In May, the new coalition Government announced a £6.2 billion headline cut to public spending in the current year. Since £500 million is being recycled into additional spending or tax cuts, and the £704 million earmarked for devolved administrations does not have to be found until next year, the likely reduction in borrowing in 2010-11 is around £5 billion. This is less than a tenth of the fiscal repair job that Alistair Darling's March 2010 Budget forecast suggested will be needed over the next few years.
Of the £5 billion reduction in borrowing £4.8 billion is to come from reduced spending by central government on public services and their administration (Departmental Expenditure Limits, DELs). The rest is from cuts to the Child Trust Fund, offset by a small cut in business rates. This is a fall in these budgets of 1.2% relative to the level departments were told they could budget for under the previous Labour Government's plans. Labour had planned to cut these budgets by 0.5% after economy-wide inflation between 2009-10 and 2010-11: the 1.2% cut in plans for 2010-11 announced today increases this cut to 1.7%.
As promised, the new coalition Government is keeping to Labour's planned increases in spending in the NHS, MoD and overseas aid. In addition they have decided not to cut spending on schools, Sure Start and education for 16-19 year olds. Our calculations – largely based on spending figures made available from the Treasury – suggest that on average the areas of spending that have not been protected from cuts in May’s announcement will see their budgets fall by an extra 3.7%. This brings the total cut in these areas relative those planned for last year up from 4.7% to 8.2%. (An earlier version of this observation contained slightly different numbers as it was produced before any figures were made available from the Treasury).

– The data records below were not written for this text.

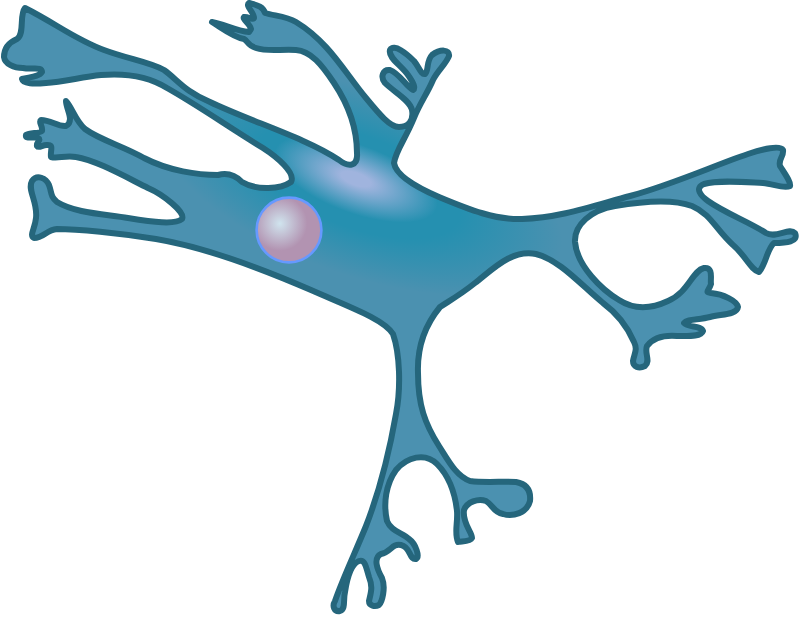
<!DOCTYPE html>
<html lang="en">
<head>
<meta charset="utf-8">
<title>Branching cell</title>
<style>
:root {
  --paper: #ffffff;
  --cell: #4b91b0;
  --teal: #2590b0;
  --sheen: #a0b4de;
  --membrane: #25667c;
  --nucleus: #b293b1;
  --nucleus-light: #d0e4ee;
  --nucleus-rim: #6699ff;
}
html, body { margin: 0; background: var(--paper); overflow: hidden; }
svg { display: block; width: 804px; height: 617px; }
.cell-body { fill: var(--cell); }
.membrane { fill: none; stroke: var(--membrane); stroke-width: 6; stroke-linejoin: round; stroke-linecap: round; }
.nucleus { fill: url(#nucleus-shade); stroke: var(--nucleus-rim); stroke-width: 2.6; }
.teal-0 { stop-color: var(--teal); }
.teal-1 { stop-color: var(--teal); stop-opacity: 0; }
.sheen-0 { stop-color: var(--sheen); }
.sheen-1 { stop-color: var(--sheen); stop-opacity: 0; }
.nucleus-0 { stop-color: var(--nucleus-light); }
.nucleus-1 { stop-color: var(--nucleus); }
</style>
</head>
<body>
<svg viewBox="0 0 804 617" role="img" aria-label="Blue branching cell with a round pink nucleus">
  <defs>
    <path id="cell-outline" d="M25 8
      C55 23 76 40 104 50 C128 59 150 62 164 70 C178 80 184 91 210 102
      C252 122 306 138 339 160 C349 168 358 166 357 153
      C357 127 348 104 334 83 C322 65 311 51 296 50 C280 49 268 52 256 48
      C247 45 248 41 244 39 C233 37 222 28 212 22
      C224 24 236 31 249 32 L251 29 C250 24 242 19 244 17 C248 16 252 21 254 18
      C254 12 245 6 249 3 C256 5 263 6 265 13 C275 16 286 16 296 22
      C329 42 345 73 366 98 C380 115 390 127 399 127 C408 127 414 121 412 110
      C410 100 394 92 385 83 C380 77 383 69 390 70 C399 73 406 86 413 90
      C416 88 413 82 408 75 C401 65 388 58 390 50 C394 43 407 54 414 61
      C419 67 421 75 425 74 C429 71 426 61 432 55 C440 49 450 49 449 56
      C446 64 438 70 433 80 C427 94 420 103 414 118
      C405 140 396 150 394 163 C396 176 418 188 439 197
      C470 210 496 220 522 219 C559 218 593 206 630 196
      C674 184 715 165 748 154 C763 149 780 145 783 150
      C784 157 778 159 780 166 C785 174 791 182 790 186
      C784 189 774 184 763 183 C742 182 718 180 704 184
      C694 188 701 196 708 201 C725 213 749 222 766 233
      C776 239 789 227 795 233 C799 242 786 243 774 243
      C767 249 766 264 759 272 C751 270 745 255 733 245
      C716 230 711 214 692 206 C671 198 638 202 615 206
      C591 210 574 225 575 242 C577 266 602 290 619 300
      C636 311 653 308 668 301 C689 292 692 271 704 268
      C714 267 710 279 711 284 C709 291 704 292 711 293
      C723 294 737 301 738 307 C737 315 721 314 710 317
      C699 320 687 319 684 323 C688 328 701 325 703 331
      C701 337 688 336 677 336 C664 335 653 338 647 346
      C644 353 651 361 645 366 C639 369 633 367 633 361
      C634 354 638 350 634 342 C628 328 618 314 603 303
      C581 285 560 260 536 254 C512 249 493 269 475 283
      C460 295 449 301 440 307 C426 324 417 346 418 373
      C418 405 425 424 439 446 C448 460 456 476 470 481
      C485 483 505 481 516 482 C527 484 531 491 530 501
      C527 513 513 517 503 514 C493 512 493 505 486 501
      C478 498 467 502 464 510 C462 523 472 532 472 538
      C470 542 461 541 458 542 C454 533 458 523 457 511
      C455 493 449 476 437 464 C425 452 407 457 396 470
      C386 484 383 503 387 521 C391 531 402 533 409 539
      C416 544 420 557 416 559 C409 560 411 547 401 545
      C392 543 391 552 381 554 C373 558 377 569 382 578
      C386 588 382 602 379 605 C375 607 369 606 369 601
      C371 592 373 587 369 577 C366 567 365 559 359 561
      C351 564 347 579 345 592 C343 600 346 609 340 611
      C334 612 332 606 335 601 C343 578 355 553 366 526
      C378 495 389 454 396 414 C401 388 400 354 393 334
      C384 319 347 306 311 290 C258 267 204 247 156 239
      C119 233 77 229 57 229 C46 230 44 238 34 238
      C29 235 35 229 36 218 C38 202 27 190 32 181
      C37 174 46 178 49 185 C52 193 50 196 57 202
      C75 213 103 214 128 218 C153 222 175 225 182 219
      C186 212 162 194 148 188 C122 175 95 160 76 157
      C65 155 58 159 51 157 C50 151 54 145 48 145
      C43 144 39 149 37 146 C36 142 42 140 38 138
      C34 136 25 140 26 135 C30 132 39 134 42 131
      C43 126 38 122 41 120 C51 120 58 127 66 126
      C75 121 66 109 66 101 C72 107 75 120 85 129
      C100 140 123 146 144 158 C169 171 198 175 218 175
      C229 172 236 176 242 182 C257 191 281 189 291 182
      C296 173 277 157 263 148 C230 128 199 106 167 88
      C148 76 125 73 101 75 C81 77 64 82 46 83
      C34 84 23 84 22 79 C29 77 39 77 42 72
      C42 66 32 70 23 68 C14 68 5 64 4 57
      C4 47 10 42 17 39 C25 34 19 15 25 8 Z"/>
    <clipPath id="cell-clip"><use href="#cell-outline"/></clipPath>
    <radialGradient id="teal-glow">
      <stop class="teal-0" offset="0"/>
      <stop class="teal-0" offset=".5"/>
      <stop class="teal-1" offset="1"/>
    </radialGradient>
    <radialGradient id="sheen-glow">
      <stop class="sheen-0" offset="0"/>
      <stop class="sheen-0" offset=".18"/>
      <stop class="sheen-1" offset="1"/>
    </radialGradient>
    <radialGradient id="nucleus-shade" cx=".36" cy=".4" r=".42">
      <stop class="nucleus-0" offset="0"/>
      <stop class="nucleus-1" offset="1"/>
    </radialGradient>
  </defs>

  <use class="cell-body" href="#cell-outline"/>
  <g clip-path="url(#cell-clip)">
    <ellipse cx="358" cy="182" rx="215" ry="92" fill="url(#teal-glow)" transform="rotate(20 358 182)"/>
    <ellipse cx="356" cy="179" rx="86" ry="34" fill="url(#sheen-glow)" transform="rotate(20 356 179)"/>
  </g>
  <use class="membrane" href="#cell-outline"/>
  <circle class="nucleus" cx="289" cy="230" r="32.4"/>
</svg>
</body>
</html>
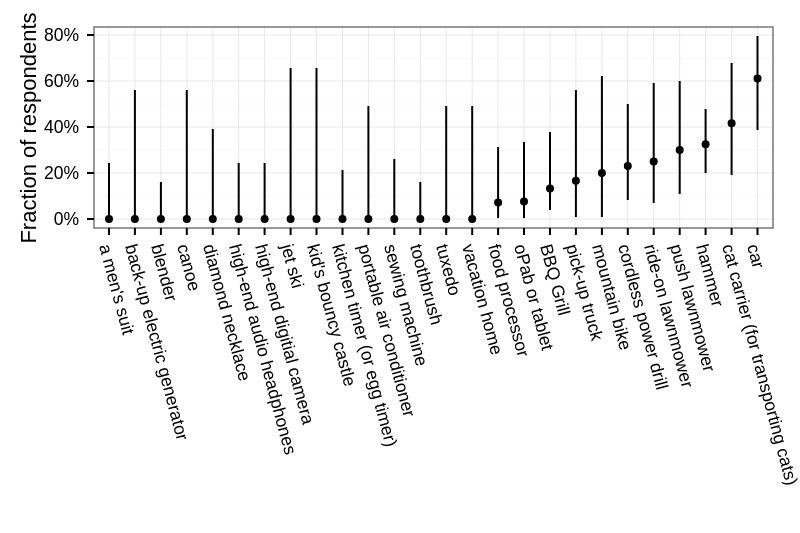
<!DOCTYPE html>
<html lang="en">
<head>
<meta charset="utf-8">
<title>Fraction of respondents by item</title>
<style>
:root {
  --paper: #fff;
  --ink: #000;
  --frame: #7f7f7f;
  --grid-major: #e8e8e8;
  --grid-minor: #f8f8f8;
  --step: 25.94px;
}
* { box-sizing: border-box; margin: 0; padding: 0; }
html, body { width: 800px; height: 533px; overflow: hidden; background: var(--paper); }
.chart {
  position: relative;
  width: 800px;
  height: 533px;
  overflow: hidden;
  color: var(--ink);
  font: 17.5px/20px "Liberation Sans", Arial, sans-serif;
}
.plot { position: absolute; inset: 0; }
.axis-title {
  position: absolute;
  left: 29px;
  top: 128px;
  font-size: 22px;
  line-height: 26px;
  white-space: nowrap;
  transform: translate(-50%, -50%) rotate(-90deg);
}
.y-labels {
  position: absolute;
  left: 39px;
  top: 25px;
  width: 40px;
  height: 204px;
  display: flex;
  flex-direction: column;
  justify-content: space-between;
  text-align: right;
  list-style: none;
}
.x-labels {
  position: absolute;
  left: 96px;
  top: 230px;
  display: grid;
  grid-template-columns: repeat(26, var(--step));
  list-style: none;
}
.x-labels li { padding-left: 3px; }
.x-labels span {
  display: block;
  width: max-content;
  white-space: nowrap;
  transform-origin: 0 16px;
  transform: rotate(75deg);
}
.grid-major { stroke: var(--grid-major); fill: none; }
.grid-minor { stroke: var(--grid-minor); fill: none; }
.frame { stroke: var(--frame); stroke-width: 1.6; fill: none; }
.ticks { stroke: var(--ink); stroke-width: 2; fill: none; }
.ranges { stroke: var(--ink); stroke-width: 2; fill: none; }
.points { fill: var(--ink); }
</style>
</head>
<body>
<figure class="chart">
  <svg class="plot" width="800" height="533" viewBox="0 0 800 533" aria-hidden="true">
    <defs>
      <circle id="dot" r="4"/>
    </defs>
    <path class="grid-minor" d="M94 58H773M94 104H773M94 150H773M94 196H773"/>
    <path class="grid-major" d="M94 35H773M94 81H773M94 127H773M94 173H773M94 219H773"/>
    <path class="grid-major" d="M109 27V228M134.9 27V228M160.9 27V228M186.8 27V228M212.8 27V228M238.7 27V228M264.6 27V228M290.6 27V228M316.5 27V228M342.5 27V228M368.4 27V228M394.3 27V228M420.3 27V228M446.2 27V228M472.2 27V228M498.1 27V228M524 27V228M550 27V228M575.9 27V228M601.9 27V228M627.8 27V228M653.7 27V228M679.7 27V228M705.6 27V228M731.6 27V228M757.5 27V228"/>
    <path class="ranges" d="M109 163V219M134.9 90V219M160.9 182V219M186.8 90V219M212.8 129V219M238.7 163V219M264.6 163V219M290.6 68V219M316.5 68V219M342.5 170V219M368.4 106V219M394.3 159V219M420.3 182V219M446.2 106V219M472.2 106V219M498.1 147V218M524 142V218M550 132V210M575.9 90V217M601.9 76V217M627.8 104V200M653.7 83V203M679.7 81V194M705.6 109V173M731.6 63V175M757.5 36V130"/>
    <g class="points">
      <use href="#dot" x="109" y="219"/>
      <use href="#dot" x="134.9" y="219"/>
      <use href="#dot" x="160.9" y="219"/>
      <use href="#dot" x="186.8" y="219"/>
      <use href="#dot" x="212.8" y="219"/>
      <use href="#dot" x="238.7" y="219"/>
      <use href="#dot" x="264.6" y="219"/>
      <use href="#dot" x="290.6" y="219"/>
      <use href="#dot" x="316.5" y="219"/>
      <use href="#dot" x="342.5" y="219"/>
      <use href="#dot" x="368.4" y="219"/>
      <use href="#dot" x="394.3" y="219"/>
      <use href="#dot" x="420.3" y="219"/>
      <use href="#dot" x="446.2" y="219"/>
      <use href="#dot" x="472.2" y="219"/>
      <use href="#dot" x="498.1" y="202.5"/>
      <use href="#dot" x="524" y="201.4"/>
      <use href="#dot" x="550" y="188.4"/>
      <use href="#dot" x="575.9" y="180.7"/>
      <use href="#dot" x="601.9" y="173"/>
      <use href="#dot" x="627.8" y="166"/>
      <use href="#dot" x="653.7" y="161.5"/>
      <use href="#dot" x="679.7" y="150"/>
      <use href="#dot" x="705.6" y="144.3"/>
      <use href="#dot" x="731.6" y="123.3"/>
      <use href="#dot" x="757.5" y="78.5"/>
    </g>
    <rect class="frame" x="94" y="27" width="679" height="201"/>
    <path class="ticks" d="M87 35H94M87 81H94M87 127H94M87 173H94M87 219H94"/>
    <path class="ticks" d="M109 228V235M134.9 228V235M160.9 228V235M186.8 228V235M212.8 228V235M238.7 228V235M264.6 228V235M290.6 228V235M316.5 228V235M342.5 228V235M368.4 228V235M394.3 228V235M420.3 228V235M446.2 228V235M472.2 228V235M498.1 228V235M524 228V235M550 228V235M575.9 228V235M601.9 228V235M627.8 228V235M653.7 228V235M679.7 228V235M705.6 228V235M731.6 228V235M757.5 228V235"/>
  </svg>
  <figcaption class="axis-title">Fraction of respondents</figcaption>
  <ul class="y-labels">
    <li>80%</li>
    <li>60%</li>
    <li>40%</li>
    <li>20%</li>
    <li>0%</li>
  </ul>
  <ul class="x-labels">
    <li><span>a men's suit</span></li>
    <li><span>back-up electric generator</span></li>
    <li><span>blender</span></li>
    <li><span>canoe</span></li>
    <li><span>diamond necklace</span></li>
    <li><span>high-end audio headphones</span></li>
    <li><span>high-end digitial camera</span></li>
    <li><span>jet ski</span></li>
    <li><span>kid's bouncy castle</span></li>
    <li><span>kitchen timer (or egg timer)</span></li>
    <li><span>portable air conditioner</span></li>
    <li><span>sewing machine</span></li>
    <li><span>toothbrush</span></li>
    <li><span>tuxedo</span></li>
    <li><span>vacation home</span></li>
    <li><span>food processor</span></li>
    <li><span>oPab or tablet</span></li>
    <li><span>BBQ Grill</span></li>
    <li><span>pick-up truck</span></li>
    <li><span>mountain bike</span></li>
    <li><span>cordless power drill</span></li>
    <li><span>ride-on lawnmower</span></li>
    <li><span>push lawnmower</span></li>
    <li><span>hammer</span></li>
    <li><span>cat carrier (for transporting cats)</span></li>
    <li><span>car</span></li>
  </ul>
</figure>
</body>
</html>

The Table below shows our estimate of the cuts to each department as a share of the previous Labour Government's plans, and the change in budget compared to last year.
||% change relative to Labour's plans for 2010-11||% real change relative to spending in 2009-10|
|Total protected DEL||0.0||+1.7|
|Total unprotected DEL||-3.7||-8.2|
|Education (not schools, Sure Start and 16-19 education)||-6.0||-6.4|
|Work and Pensions||-5.7||-5.6|
|Environment, Food and Rural Affairs||-5.6||-12.3|
|Culture, Media and Sport||-4.3||-5.4|
|Business, Innovation and Skills||-2.9||-6.5|
|Energy and Climate Change||-2.7||-2.2|
|Law Officers' Departments||-2.6||-6.8|
|Foreign and Commonwealth Office||-2.5||-7.9|
|CLG Local Government||-1.5||-1.2|
Note: Figures take account of increases in spending in the CLG Communities and the Business, Innovation and Skills departments. Chancellor's Departments ignores the cut to the Child Trust Fund.
Carl Emmerson and Robert Chote
Carl Emmerson is deputy director of the Institute for Fiscal Studies and programme director of their work on pensions, saving and public finances. He is an editor of the annual IFS Green Budget. His recent research includes analysis of the UK public finances and public spending, and also the effect of UK pension reform on inequality, retirement behaviour, labour market mobility and incentives to save. He is also a specialist advisor to the House of Commons Work and Pensions Select Committee.
Robert Chote has been Director of the Institute for Fiscal Studies since October 2002. Robert is also a member of the Finance Committee of the University of Cambridge and the Advisory Board of the UK Centre for the Measurement of Government Activity at the Office for National Statistics. He is a Governor of the National Institute for Economic and Social Research.